In my view, automation is extremely important for any company as it helps to reduce cost, improve efficiency as well as quality. However, the level of automation for a company depends on its size and the kind of products it is making.
For a garment company making T-shirts, it might be easy to automate the sewing process completely as they are making a similar product over and over again where the basic blocks remain more or less the same. However for a company which manufactures high-fashion garments and produces over 1000 styles in a year where all blocks are different, it might not be possible to automate the sewing process completely.
A company must always consider the investment it needs to make and the return it is going to get, based on which it should decide the level of automation it needs to get into.
BHARAT SAHNI Director, Wear Well India Pvt Ltd., Noida (India)
I would say that historically, the garment industry has been the first step on the ladder to industrialization. It has been a force for economic development precisely because it is labourintensive, especially in Asia and Africa.
Technology may disrupt these human efforts to a certain extent but I don‘t believe the tech advances will be quick enough to meaningfully change the trend of garment production. I agree that USA and EU are more inclined towards the automated solutions but if I talk about the feasibility of automation across the globe, I believe we first need to build the human capacity rather than look towards replacing human being with technology.
We have people in our technical team who have previously worked with the Asian manufacturing units and all I can say is that ‘developed’ countries can opt for automation but as far as small and ‘developing’ countries such as Myanmar,
Cambodia, Ethiopia and Ghana are concerned, automation can be adopted in these places at a later stage too.
PALOMA PINEDA Co-founder & COO, Ethical Apparel Africa (EAA), Ghana
USA and EU are the pioneers in automated manufacturing. Though Asian apparel manufacturers are putting their hands into automation, complete advancement of the operations inside factories might take years since we are a labour-intensive industry.
I agree on the point that automation is mandatory to mitigate risks from the perspective of quality, delivery and cost.
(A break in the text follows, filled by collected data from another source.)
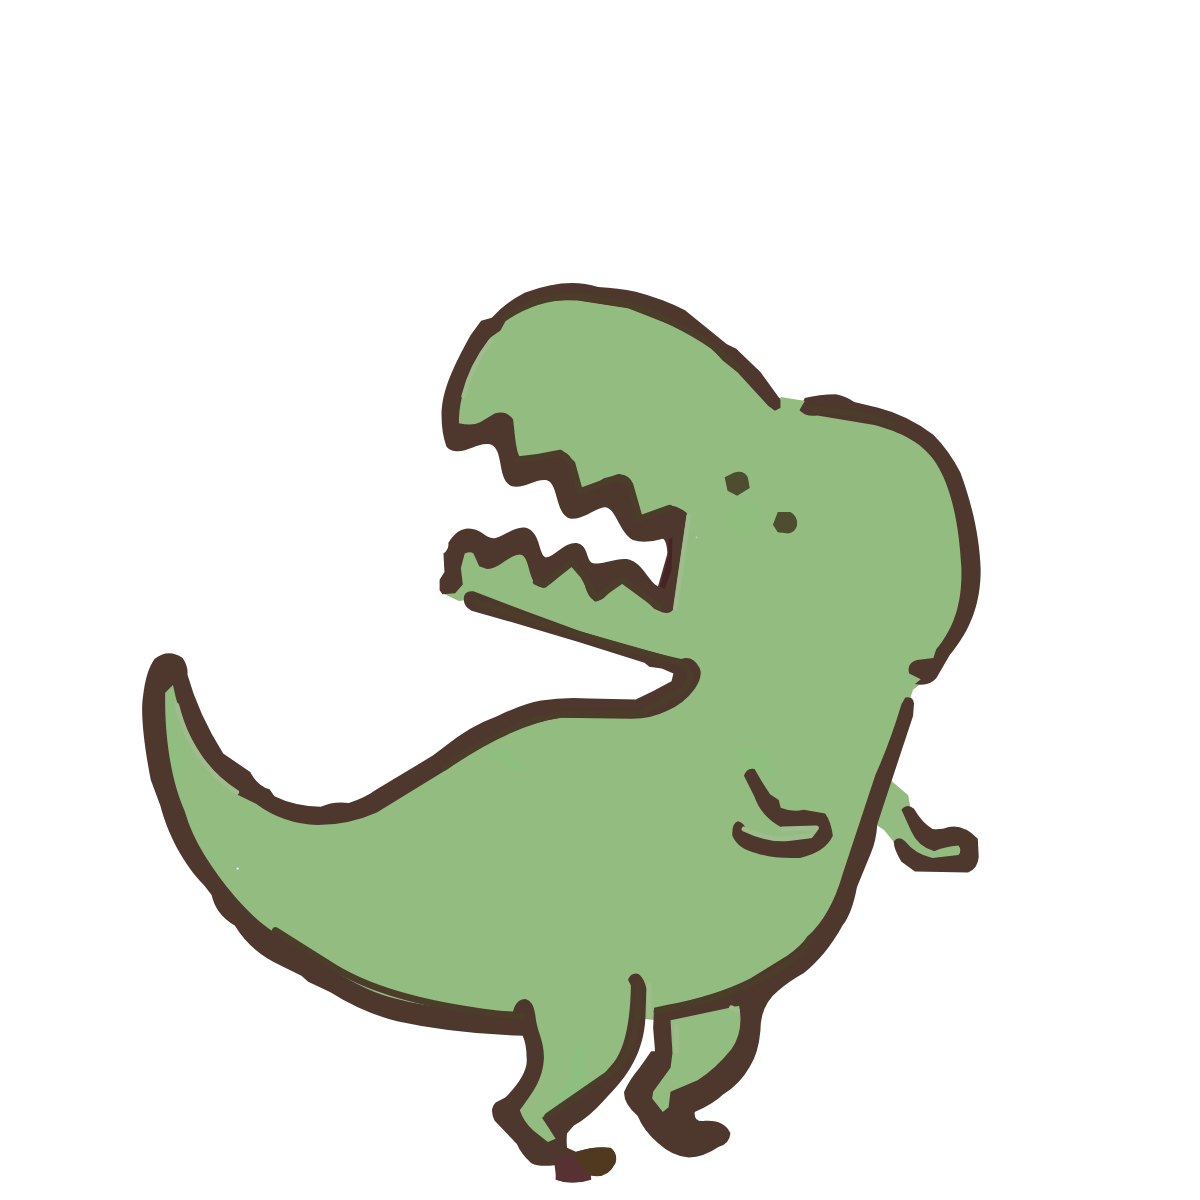
<!DOCTYPE html>
<html lang="en">
<head>
<meta charset="utf-8">
<title>Roaring dinosaur doodle</title>
<style>
:root {
  --paper: #ffffff;
  --skin: #93bc80;
  --skin-mint: #8cc07f;
  --skin-pale: #9fbd8c;
  --ink: #4e372d;
  --ink-olive: #4b3d29;
  --eye: #4f4d2f;
  --toe-plum: #583134;
  --toe-brown: #51391f;
}
html, body { margin: 0; padding: 0; background: var(--paper); }
body { width: 1200px; height: 1200px; overflow: hidden; }
.artwork { display: block; width: 1200px; height: 1200px; }
.skin { fill: var(--skin); }
.mint { fill: var(--skin-mint); }
.ink { fill: var(--ink); }
.pale-line { fill: none; stroke: var(--skin-pale); stroke-width: 5; stroke-linecap: round; stroke-linejoin: round; }
.olive-line { fill: none; stroke: var(--ink-olive); stroke-width: 7; stroke-linecap: round; stroke-linejoin: round; }
</style>
</head>
<body>
<svg class="artwork" viewBox="0 0 1242 1242" role="img" aria-label="Green cartoon tyrannosaurus with its jaws open">
  <g id="skin-fills">
    <path class="skin" id="far-arm-fill" d="M920 806 L940 823 L943 840 Q955 868 968 869 L995 868 L1000 888 L948 894 L928 875 L915 859 L906 853 Z"/>
    <path class="skin" id="far-leg-fill" d="M686 1050 L776 1034 Q778 1080 755 1108 Q735 1130 706 1140 L700 1160 L684 1158 L668 1134 L692 1095 Z"/>
    <path class="skin" id="body-fill" d="M467 452 C462 400 490 340 545 310 C590 294 660 302 705 328 C745 355 775 385 800 411 L833 415 C880 415 950 430 978 480 C1005 530 1013 620 985 660 C975 678 965 690 955 706 L945 714 L938 735 L905 845 C885 910 865 950 835 980 C800 1015 740 1035 680 1050 L680 1056 L660 1054 C655 1095 635 1120 610 1138 L574 1160 L580 1190 L560 1188 L527 1150 L552 1110 Q558 1085 548 1058 C470 1058 400 1055 345 1025 L250 960 C190 905 160 830 159 730 Q158 700 176 690 C190 740 210 800 260 815 C300 850 350 850 380 830 L470 775 C520 740 560 734 590 734 L660 733 L708 703 L704 690 L484 621 L475 622 L458 614 L468 575 L484 558 L505 575 L545 558 L560 592 L598 573 L614 600 L650 588 L688 618 L702 540 L692 545 L656 546 L645 508 L592 522 L580 485 L530 488 L520 445 L500 450 Z"/>
    <path class="mint" d="M752 527 L784 520 L783 548 L766 558 L754 545 Z" opacity=".45"/>
    <path class="mint" d="M506 780 L520 773 L547 797 L530 797 Z" opacity=".7"/>
    <path class="mint" d="M756 770 L789 776 L806 806 L780 798 Z" opacity=".7"/>
    <path class="mint" d="M597 1075 L605 1090 L606 1128 L570 1146 L588 1120 Z" opacity=".8"/>
    <path class="mint" d="M171 745 L184 770 L190 810 L178 795 Z" opacity=".5"/>
  </g>

  <g id="head-outline">
    <path class="ink" id="crown-and-upper-teeth" d="M462 462 Q457 448 457 430 C457 404 470 378 487 347 L498 332 L509 329 Q522 314 543 303 Q570 293 592 293 Q606 293 619 297 Q640 298 658 302 Q685 309 709 321 L752 356 L762 361 L787 385 L808 414 L808 422 L802 425 L795 420 L763 385 L748 373 L735 359 Q724 348 709 342 L650 319 L598 311 Q566 309 546 318 L524 331 L518 342 L508 349 C490 372 475 405 475 438 Q489 441 497 437 L512 428 Q524 424 531 434 C533 448 534 475 541 475 Q555 474 566 469 Q586 462 592 476 C593 489 595 506 602 507 Q610 506 625 495 L641 491 Q652 491 655 501 L656 517 Q659 535 664 535 Q674 534 685 526 Q696 519 711 531 L697 630 L684 610 L691 576 Q690 555 684 558 Q667 563 655 559 C640 550 638 526 626 525 C616 526 605 537 592 537 C574 535 579 501 566 497 C554 495 541 507 529 503 C514 495 522 466 508 460 C496 457 484 468 472 467 Q465 466 462 462 Z"/>
    <path class="ink" id="lower-teeth" d="M455 611 L455 600 L460 592 L459 573 Q465 568 464 562 Q473 547 485 547 C498 547 503 558 512 557 C523 554 533 545 543 546 C560 549 557 575 565 577 C576 575 584 561 597 562 C610 565 606 581 614 583 C625 585 637 577 651 579 C665 583 671 601 681 607 L691 572 L700 580 L697 630 Q694 636 686 634 L677 630 C663 617 655 602 644 603 C633 606 628 622 617 622 C602 618 606 587 594 584 C584 586 573 607 561 608 C545 606 550 575 538 574 C526 575 516 589 504 589 L496 586 L490 573 Q487 570 481 573 L477 588 L479 605 L471 614 L458 615 Z"/>
    <path class="ink" id="jaw-and-back" d="M480 620 Q480 611 490 612 L545 633 L600 653 Q660 672 705 682 Q717 678 724 691 Q728 700 719 713 Q708 728 690 736 Q674 744 654 744 L580 743 Q556 747 527 757 Q493 775 460 798 L390 841 Q361 854 329 854 Q293 853 265 832 L247 823 C215 796 190 764 179 709 L171 717 C170 765 178 810 191 839 C200 871 220 900 243 928 Q265 953 281 963 L345 1004 Q380 1027 411 1034 Q455 1046 531 1047 Q534 1034 544 1034 Q552 1036 554 1050 C556 1070 563 1075 563 1095 C562 1117 552 1130 538 1149 Q542 1161 552 1170 L567 1182 L579 1177 L587 1172 Q586 1182 587 1188 L596 1192 Q618 1186 632 1188 Q640 1194 637 1204 Q629 1219 612 1216 L608 1221 Q590 1227 576 1221 L574 1206 Q558 1208 550 1204 Q539 1194 535 1184 L512 1160 Q506 1148 513 1141 L523 1136 C537 1122 547 1107 545 1094 Q545 1081 541 1072 Q470 1070 411 1057 Q375 1048 342 1027 L319 1016 L312 1010 L292 1000 Q260 986 243 958 Q223 946 219 926 L211 916 C190 895 173 862 166 834 L156 807 C150 776 145 740 148 721 Q151 694 160 682 Q174 671 189 681 Q195 690 194 698 Q205 738 231 780 L259 799 Q266 813 279 817 L284 824 Q304 834 332 835 Q345 829 361 831 Q376 827 390 817 L448 782 L460 773 Q485 752 515 741 Q542 728 560 725 Q585 721 610 723 L658 724 Q677 715 695 705 L697 697 L685 692 L672 690 L667 686 Q580 658 488 632 Q480 628 480 620 Z"/>
    <path class="ink" id="nape" d="M833 412 Q848 408 865 408 Q876 410 884 416 L909 422 Q940 430 966 450 Q982 466 994 489 C1006 522 1014 555 1015 590 C1015 625 1004 653 983 678 L969 702 Q961 711 947 708 L953 703 L941 697 Q938 686 949 683 L966 681 L969 672 C988 649 996 623 995 588 C993 550 987 512 972 485 C957 457 930 447 905 440 L846 430 Q834 432 827 424 Z"/>
    <path class="ink" id="belly" d="M937 722 Q945 720 946 728 L945 741 L908 853 Q907 870 901 884 L887 918 Q882 945 872 958 C860 980 846 996 832 1007 Q816 1016 806 1025 Q787 1040 787 1067 Q785 1090 776 1104 Q766 1122 748 1133 Q739 1142 719 1151 Q718 1162 730 1160 Q750 1159 756 1173 Q755 1184 744 1187 Q728 1198 713 1198 Q696 1197 681 1183 Q666 1170 660 1155 Q645 1142 646 1130 Q651 1118 662 1105 L674 1088 L678 1088 L676 1064 L677 1043 L691 1040 Q740 1031 776 1013 L815 989 Q829 979 836 969 Q860 947 872 905 L906 802 Q921 769 933 729 Z"/>
    <path class="skin" id="far-leg-inset" d="M694 1056 L765 1041 Q770 1068 757 1086 Q740 1107 722 1118 L694 1130 L692 1146 L686 1151 L675 1137 L676 1130 L694 1105 L696 1090 Z"/>
    <path class="ink" id="near-leg-front" d="M650 1014 Q653 1006 661 1008 Q667 1013 669 1023 L668 1054 C666 1090 650 1114 625 1139 Q610 1156 594 1165 L587 1173 L576 1180 L561 1157 Q577 1143 591 1138 Q618 1122 635 1100 Q652 1078 653 1020 Z"/>
    <path d="M576 1200 Q590 1190 600 1205 Q613 1214 612 1221 Q594 1227 575 1221 Z" fill="var(--toe-plum)"/>
    <path d="M597 1192 Q618 1185 633 1189 Q640 1196 636 1205 Q629 1220 612 1217 Q603 1208 597 1204 Z" fill="var(--toe-brown)"/>
  </g>

  <g id="arms">
    <path class="ink" id="near-arm" d="M770 803 Q773 794 781 796 Q787 807 797 822 L806 828 L808 836 Q820 841 832 838 L854 842 Q860 850 862 865 Q854 882 828 888 Q800 889 783 883 Q764 879 758 865 Q757 852 764 850 Q771 852 772 859 Q794 868 815 868 L839 864 L845 857 L812 858 Q788 846 781 825 Z"/>
    <path d="M770 858 Q795 870 816 868 L839 865 L845 857 L810 858" class="pale-line" stroke-width="3"/>
    <path class="ink" id="far-arm" d="M933 838 Q939 831 946 837 Q954 851 965 858 Q974 859 982 856 Q997 853 1012 868 L1013 887 Q1012 899 1002 903 L947 902 L933 892 Q925 879 925 871 Q930 864 937 871 Q947 884 965 888 L992 885 Q996 880 992 875 Q978 876 967 881 Q950 876 943 860 Z"/>
  </g>

  <g id="eyes" fill="var(--eye)">
    <path d="M750 494 L760 489 Q770 486 774 494 L776 505 L763 513 L753 508 Z"/>
    <path d="M800 543 L805 530 L818 530 Q826 534 825 544 Q822 553 814 552 L805 551 Z"/>
  </g>

  <g id="edge-shading">
    <g class="olive-line">
      <path d="M522 329 Q558 305 598 307 L650 315 Q700 332 738 358 L764 381"/>
      <path d="M535 476 Q558 474 580 469 L592 480 L600 509 L641 494 L652 502 L662 537 L693 526"/>
      <path d="M555 602 L563 605 L592 582 L604 596 L617 619 L644 600 L682 628"/>
      <path d="M490 622 L600 657 L706 687 Q722 700 708 713 L662 739 L583 739 Q530 746 460 794"/>
      <path d="M285 963 L347 1002 Q410 1040 541 1052"/>
      <path d="M680 1047 Q745 1034 790 1012 Q828 992 838 972"/>
      <path d="M661 1018 Q663 1085 635 1108 L567 1155"/>
      <path d="M842 424 Q892 426 925 440"/>
    </g>
    <g class="pale-line">
      <path d="M713 534 L699 630"/>
      <path d="M183 730 Q198 790 245 820"/>
      <path d="M672 1020 L672 1051"/>
      <path d="M700 1062 L700 1088"/>
      <path d="M757 1043 L763 1046"/>
      <path d="M508 353 Q488 378 480 410"/>
    </g>
    <path class="skin" d="M808 411 L833 415 L827 425 L808 424 Z"/>
    <path d="M692 558 L696 556 L695 590 L688 610 L683 607 L692 575 Z" fill="#472326"/>
    <circle cx="246" cy="899" r="1.2" fill="var(--paper)"/>
    <circle cx="721" cy="556" r="1" fill="#b9d3a8"/>
  </g>
</svg>
</body>
</html>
Various costs such as labour wages, gas and electricity, and logistics are increasing and we are not getting proper skilled labour to make fashionable items in our subcontinent.
Nowadays, the buyers even demand for QCD (Quality, Cost-competitiveness, and Delivery) and this, I assume, is only possible with automation. But, before investing in latest machinery to replace human intervention, the company needs to work on feasibility analysis like ROI, Payback period, NPV etc. Based on feasibility, the manufacturers can then start with semiautomation instead of opting for full automation at the first step itself.
SHIMUL SHAHIDUZZAMAN Sr. Production Engineer, Target Corp., Bangladesh
It is always advisable to use automation in apparel manufacturing since it really helps to control the rising wages. I believe that apart from UK and USA, the Asian manufacturers should now also start to adopt this more effectively. But the manufacturers’ capacity to invest in the automated processes is a key factor which ascertains the extent to which these automated processes can be implemented.
The tussle between human efforts and automation will always be there in Asia since we are a labour-intensive region. In fact, skilled labour is a question in most of the countries making quality garments. However, there should be a balance between manufacturing cost and what is being paid for it. Cost can go up to a certain limit only to survive in business, whether automated or otherwise.
As Vietnam is one of the most prominent emerging hubs in garment manufacturing, our company is going with the trend. We are also applying technology to a certain degree in our sewing area depending on the cost of application and ROI. If it is feasible for us to go ahead with these technological advancements after calculating the ROI period, we invest in such automated solutions so as to manage the rising salaries and the manufacturing cost at the same time.
UPUL PATHIRANA Head of Operations, Epic Designers Vietnam Ltd., Vietnam